Arranging your Google information is the last thing you’d think about if you knew you were about to kick the bucket and yet, the software company gives users the possibility to decide what should happen to their online information when they pass away. The new feature, called Inactive Account Manager, gives users the possibility to delete or modify their online identity after their death, CNET New Reports.
Very few people have the strength to admit they are mortals and even fewer have the courage to imagine what happens after they die. Google has included a new feature to its online services that gives users the possibility to manage the content of their online accounts even after they have passed away. Some people might find this option useless, if not macabre, but Google’s initiative is understandable considering that most people have an online identity containing the most important data about them.
Thanks to the Inactive Account Manager, users can set an interval by which they can be considered inactive, the longest period of time being 12 months. If the users is not at all active on the Internet during the period of time he selected, 10 of his most trusted contacts will be notified through emails and written texts about his/her death. Account users can also program the service to grant trusted contacts access to some of their online information. Thus, the relatives and family members can view the deceased person’s email, videos, pictures and other online files.

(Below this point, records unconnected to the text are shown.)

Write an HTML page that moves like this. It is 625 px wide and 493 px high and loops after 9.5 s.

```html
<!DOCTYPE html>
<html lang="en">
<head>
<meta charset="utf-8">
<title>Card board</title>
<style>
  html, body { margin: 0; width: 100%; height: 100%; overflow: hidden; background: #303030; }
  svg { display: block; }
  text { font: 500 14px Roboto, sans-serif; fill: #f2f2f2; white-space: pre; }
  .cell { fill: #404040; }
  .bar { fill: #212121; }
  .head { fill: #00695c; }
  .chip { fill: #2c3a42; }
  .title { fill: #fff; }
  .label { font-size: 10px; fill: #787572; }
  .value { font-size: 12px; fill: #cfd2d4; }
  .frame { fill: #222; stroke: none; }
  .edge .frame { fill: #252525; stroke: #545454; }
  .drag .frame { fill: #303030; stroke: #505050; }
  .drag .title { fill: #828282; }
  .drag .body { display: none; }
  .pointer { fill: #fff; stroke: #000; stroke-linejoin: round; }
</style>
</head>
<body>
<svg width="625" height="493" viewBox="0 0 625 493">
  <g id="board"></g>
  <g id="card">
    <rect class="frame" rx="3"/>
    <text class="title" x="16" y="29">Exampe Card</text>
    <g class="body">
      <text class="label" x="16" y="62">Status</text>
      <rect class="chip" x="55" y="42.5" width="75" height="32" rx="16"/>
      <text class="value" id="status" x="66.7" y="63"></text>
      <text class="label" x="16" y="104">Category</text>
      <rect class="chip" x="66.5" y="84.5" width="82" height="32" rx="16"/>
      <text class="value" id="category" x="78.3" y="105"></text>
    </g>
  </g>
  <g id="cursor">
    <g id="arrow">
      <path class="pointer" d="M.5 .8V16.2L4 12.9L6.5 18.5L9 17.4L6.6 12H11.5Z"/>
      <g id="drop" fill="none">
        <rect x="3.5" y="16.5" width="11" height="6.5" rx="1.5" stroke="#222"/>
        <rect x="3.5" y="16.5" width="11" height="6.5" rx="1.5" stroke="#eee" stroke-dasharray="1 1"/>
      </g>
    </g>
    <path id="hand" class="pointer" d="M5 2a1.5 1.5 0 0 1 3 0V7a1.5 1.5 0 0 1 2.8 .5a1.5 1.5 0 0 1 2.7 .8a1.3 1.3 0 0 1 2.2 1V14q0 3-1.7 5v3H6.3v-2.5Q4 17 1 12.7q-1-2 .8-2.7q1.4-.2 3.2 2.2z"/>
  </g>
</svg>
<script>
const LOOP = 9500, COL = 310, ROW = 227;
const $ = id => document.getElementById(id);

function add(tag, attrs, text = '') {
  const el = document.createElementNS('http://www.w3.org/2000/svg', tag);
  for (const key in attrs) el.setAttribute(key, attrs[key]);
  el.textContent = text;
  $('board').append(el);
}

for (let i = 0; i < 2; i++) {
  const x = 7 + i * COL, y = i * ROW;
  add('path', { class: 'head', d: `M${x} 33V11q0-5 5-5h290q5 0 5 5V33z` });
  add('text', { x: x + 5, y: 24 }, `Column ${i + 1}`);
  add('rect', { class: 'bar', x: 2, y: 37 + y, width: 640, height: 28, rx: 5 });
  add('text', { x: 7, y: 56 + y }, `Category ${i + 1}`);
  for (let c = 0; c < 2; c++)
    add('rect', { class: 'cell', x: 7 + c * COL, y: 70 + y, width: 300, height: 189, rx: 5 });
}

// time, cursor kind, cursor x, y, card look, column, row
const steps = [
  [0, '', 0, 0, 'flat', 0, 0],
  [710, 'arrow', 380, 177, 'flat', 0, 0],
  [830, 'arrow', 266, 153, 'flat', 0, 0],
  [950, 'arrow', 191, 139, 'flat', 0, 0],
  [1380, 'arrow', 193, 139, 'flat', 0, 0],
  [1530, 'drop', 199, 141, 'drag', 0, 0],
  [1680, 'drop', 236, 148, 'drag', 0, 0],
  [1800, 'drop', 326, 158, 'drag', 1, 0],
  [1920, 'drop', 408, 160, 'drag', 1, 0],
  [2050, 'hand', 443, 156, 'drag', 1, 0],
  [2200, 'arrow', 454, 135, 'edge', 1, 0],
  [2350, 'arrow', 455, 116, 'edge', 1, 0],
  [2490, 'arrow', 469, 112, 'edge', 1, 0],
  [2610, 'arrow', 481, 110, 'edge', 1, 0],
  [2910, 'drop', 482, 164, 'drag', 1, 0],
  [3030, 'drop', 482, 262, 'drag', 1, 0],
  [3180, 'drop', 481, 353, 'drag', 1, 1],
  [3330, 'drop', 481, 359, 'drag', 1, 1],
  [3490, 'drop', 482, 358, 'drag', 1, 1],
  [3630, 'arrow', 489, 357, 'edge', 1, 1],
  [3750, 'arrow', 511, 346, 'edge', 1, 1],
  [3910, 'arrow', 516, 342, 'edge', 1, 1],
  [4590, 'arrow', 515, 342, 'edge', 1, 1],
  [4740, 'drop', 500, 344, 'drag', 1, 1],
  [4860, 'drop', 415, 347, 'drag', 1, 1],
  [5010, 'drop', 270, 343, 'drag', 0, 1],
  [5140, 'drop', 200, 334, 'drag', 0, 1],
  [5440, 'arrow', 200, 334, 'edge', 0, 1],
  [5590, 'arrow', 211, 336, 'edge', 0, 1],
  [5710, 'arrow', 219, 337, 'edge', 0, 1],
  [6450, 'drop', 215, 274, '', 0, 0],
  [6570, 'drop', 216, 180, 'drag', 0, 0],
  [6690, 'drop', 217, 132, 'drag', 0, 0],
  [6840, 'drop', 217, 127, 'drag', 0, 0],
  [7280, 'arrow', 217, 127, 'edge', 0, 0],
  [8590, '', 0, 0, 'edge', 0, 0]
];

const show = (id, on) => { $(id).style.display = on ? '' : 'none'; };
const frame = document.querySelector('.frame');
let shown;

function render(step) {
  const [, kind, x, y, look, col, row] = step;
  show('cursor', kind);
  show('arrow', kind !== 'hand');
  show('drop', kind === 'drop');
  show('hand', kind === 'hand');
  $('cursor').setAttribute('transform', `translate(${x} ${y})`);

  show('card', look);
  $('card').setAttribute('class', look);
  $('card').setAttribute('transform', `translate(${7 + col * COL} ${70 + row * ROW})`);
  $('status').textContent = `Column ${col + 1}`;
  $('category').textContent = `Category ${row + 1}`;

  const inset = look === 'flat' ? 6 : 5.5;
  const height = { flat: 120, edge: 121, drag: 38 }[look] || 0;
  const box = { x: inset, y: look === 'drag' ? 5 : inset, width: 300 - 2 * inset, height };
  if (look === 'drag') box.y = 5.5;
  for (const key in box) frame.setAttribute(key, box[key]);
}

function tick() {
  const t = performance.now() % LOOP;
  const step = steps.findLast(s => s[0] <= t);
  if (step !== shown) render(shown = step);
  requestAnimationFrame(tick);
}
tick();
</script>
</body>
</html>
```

While the service appears to be a great common-sense solution for the handling of inactive accounts, analysts don’t expect this feature to be used by many people. The Inactive Account Manager is fairly simple to use, in comparison to other similar services; Facebook, for instance, requires family members to submit proof of death before acknowledging the demise. Google’s service, on the other hand, is much easier to use, because subscribers get to manage their inactive accounts and select the most trusted persons in their contacts list.